Your task
Your answer must be an exact copy of the entries below, with every picture removed.

Dataset entries:

%%

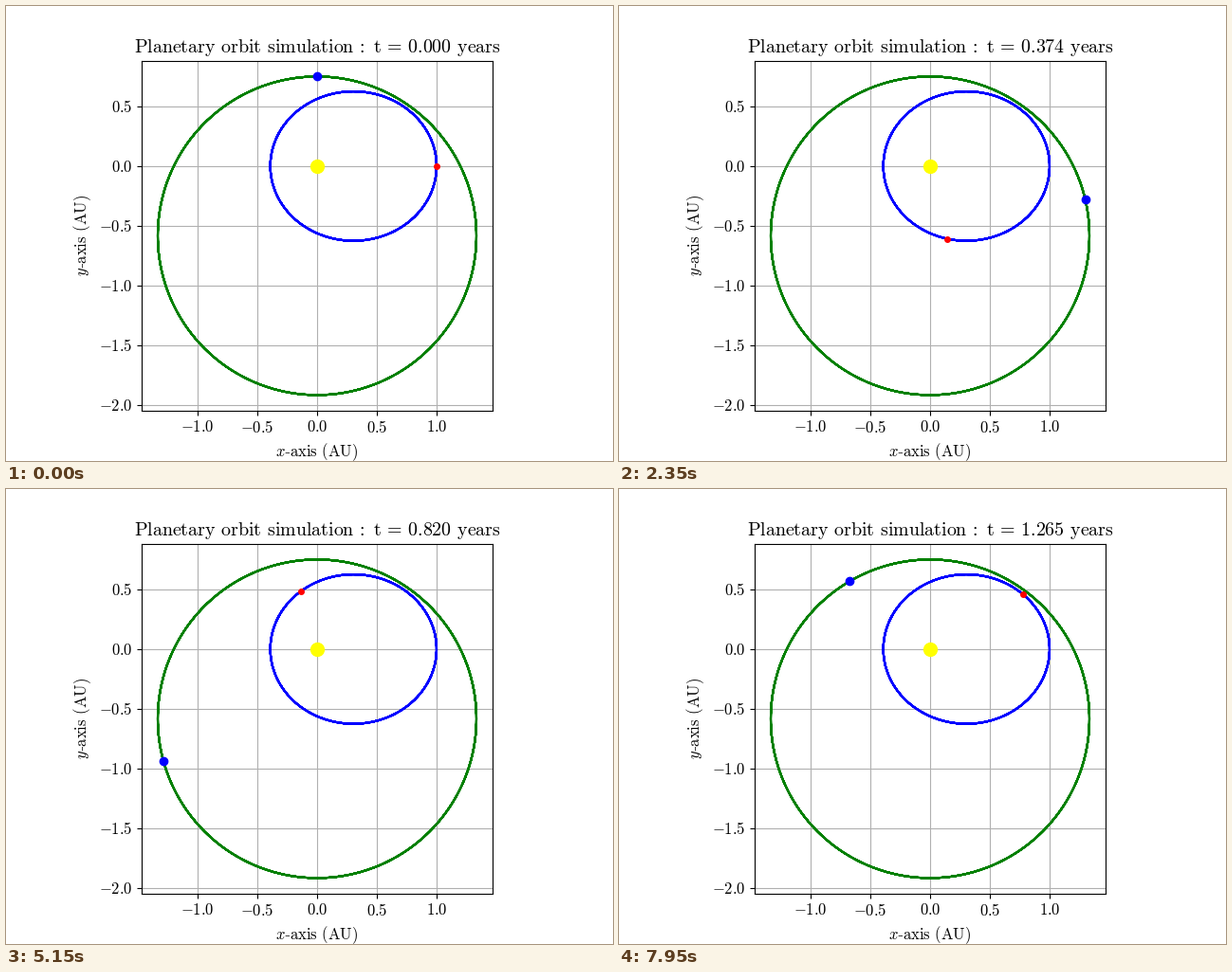
A matplotlib script for the animation above (8 s loop, 640x480 px).

```python
import numpy as np
import matplotlib.pyplot as plt
from matplotlib.animation import FuncAnimation

plt.rcParams.update({
    "font.family": "Liberation Serif",
    "font.size": 12,
    "mathtext.fontset": "cm",
    "mathtext.default": "rm",
})

# Units: AU and year / 2 pi, so GM = 1. The body starts at aphelion.
FRAMES, STEP = 160, 0.05
R0, V0 = 1.0, 0.75
A = 1 / (2 / R0 - V0**2)
ECC = R0 / A - 1
B = A * np.sqrt(1 - ECC**2)
RATE = A**-1.5
LOOPS = 6
GAP = r"\hspace{0.38}"


def state(t):
    """Position and velocity on the Kepler orbit at time t."""
    mean = RATE * np.asarray(t, float)
    d = mean.copy()
    for _ in range(30):
        d = d - (d + ECC * np.sin(d) - mean) / (1 + ECC * np.cos(d))
    speed = RATE / (1 + ECC * np.cos(d))
    pos = A * ECC + A * np.cos(d), B * np.sin(d)
    vel = -A * np.sin(d) * speed, B * np.cos(d) * speed
    return pos, vel


def title(t):
    return (rf"$Planetary{GAP}orbit{GAP}simulation\hspace{{0.18}}:\hspace{{0.306}}"
            rf"t\hspace{{0.18}}=\hspace{{0.18}}{t / (2 * np.pi):.3f}{GAP}years$")


def axis_name(letter):
    return rf"$\mathit{{{letter}}}$-$axis{GAP}(AU)$"


def tick_text(value, _):
    return f"${value:.1f}$"


fig, ax = plt.subplots(figsize=(6.4, 4.8), dpi=100)
ax.set_aspect("equal")
half = 1.1 / V0
mid = V0 - 1 / V0
ax.set_xlim(-half, half)
ax.set_ylim(mid - half, mid + half)
ax.set_xticks(np.arange(-1, 1.1, 0.5))
ax.set_yticks(np.arange(-2, 0.6, 0.5))
ax.xaxis.set_major_formatter(tick_text)
ax.yaxis.set_major_formatter(tick_text)
ax.set_xlabel(axis_name("x"))
ax.set_ylabel(axis_name("y"))
ax.grid(True)

# The velocity vector traces a circle around an offset centre.
orbit, _ = state(np.linspace(0, LOOPS * 2 * np.pi / RATE, LOOPS * 240 + 1))
turn = np.linspace(0, LOOPS * 2 * np.pi, LOOPS * 240 + 1)
ax.plot(*orbit, color="blue")
ax.plot(np.sin(turn) / V0, mid + np.cos(turn) / V0, color="green")
ax.plot([0], [0], "o", color="yellow", ms=10)
planet, = ax.plot([], [], "o", color="red", ms=4)
velocity, = ax.plot([], [], "o", color="blue", ms=6)
heading = ax.set_title(title(0), fontsize=14.35)


def update(i):
    t = i * STEP
    pos, vel = state(t)
    planet.set_data([pos[0]], [pos[1]])
    velocity.set_data([vel[0]], [vel[1]])
    heading.set_text(title(t))
    return planet, velocity, heading


anim = FuncAnimation(fig, update, frames=FRAMES, interval=50,
                     repeat=True, repeat_delay=0)
plt.show()
```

%%

Solution to this problem
A matplotlib script for the animation above (8 s loop, 640x480 px).

```python
import numpy as np
import matplotlib.pyplot as plt
from matplotlib.animation import FuncAnimation

plt.rcParams.update({
    "font.family": "Liberation Serif",
    "font.size": 12,
    "mathtext.fontset": "cm",
    "mathtext.default": "rm",
})

# Units: AU and year / 2 pi, so GM = 1. The body starts at aphelion.
FRAMES, STEP = 160, 0.05
R0, V0 = 1.0, 0.75
A = 1 / (2 / R0 - V0**2)
ECC = R0 / A - 1
B = A * np.sqrt(1 - ECC**2)
RATE = A**-1.5
LOOPS = 6
GAP = r"\hspace{0.38}"


def state(t):
    """Position and velocity on the Kepler orbit at time t."""
    mean = RATE * np.asarray(t, float)
    d = mean.copy()
    for _ in range(30):
        d = d - (d + ECC * np.sin(d) - mean) / (1 + ECC * np.cos(d))
    speed = RATE / (1 + ECC * np.cos(d))
    pos = A * ECC + A * np.cos(d), B * np.sin(d)
    vel = -A * np.sin(d) * speed, B * np.cos(d) * speed
    return pos, vel


def title(t):
    return (rf"$Planetary{GAP}orbit{GAP}simulation\hspace{{0.18}}:\hspace{{0.306}}"
            rf"t\hspace{{0.18}}=\hspace{{0.18}}{t / (2 * np.pi):.3f}{GAP}years$")


def axis_name(letter):
    return rf"$\mathit{{{letter}}}$-$axis{GAP}(AU)$"


def tick_text(value, _):
    return f"${value:.1f}$"


fig, ax = plt.subplots(figsize=(6.4, 4.8), dpi=100)
ax.set_aspect("equal")
half = 1.1 / V0
mid = V0 - 1 / V0
ax.set_xlim(-half, half)
ax.set_ylim(mid - half, mid + half)
ax.set_xticks(np.arange(-1, 1.1, 0.5))
ax.set_yticks(np.arange(-2, 0.6, 0.5))
ax.xaxis.set_major_formatter(tick_text)
ax.yaxis.set_major_formatter(tick_text)
ax.set_xlabel(axis_name("x"))
ax.set_ylabel(axis_name("y"))
ax.grid(True)

# The velocity vector traces a circle around an offset centre.
orbit, _ = state(np.linspace(0, LOOPS * 2 * np.pi / RATE, LOOPS * 240 + 1))
turn = np.linspace(0, LOOPS * 2 * np.pi, LOOPS * 240 + 1)
ax.plot(*orbit, color="blue")
ax.plot(np.sin(turn) / V0, mid + np.cos(turn) / V0, color="green")
ax.plot([0], [0], "o", color="yellow", ms=10)
planet, = ax.plot([], [], "o", color="red", ms=4)
velocity, = ax.plot([], [], "o", color="blue", ms=6)
heading = ax.set_title(title(0), fontsize=14.35)


def update(i):
    t = i * STEP
    pos, vel = state(t)
    planet.set_data([pos[0]], [pos[1]])
    velocity.set_data([vel[0]], [vel[1]])
    heading.set_text(title(t))
    return planet, velocity, heading


anim = FuncAnimation(fig, update, frames=FRAMES, interval=50,
                     repeat=True, repeat_delay=0)
plt.show()
```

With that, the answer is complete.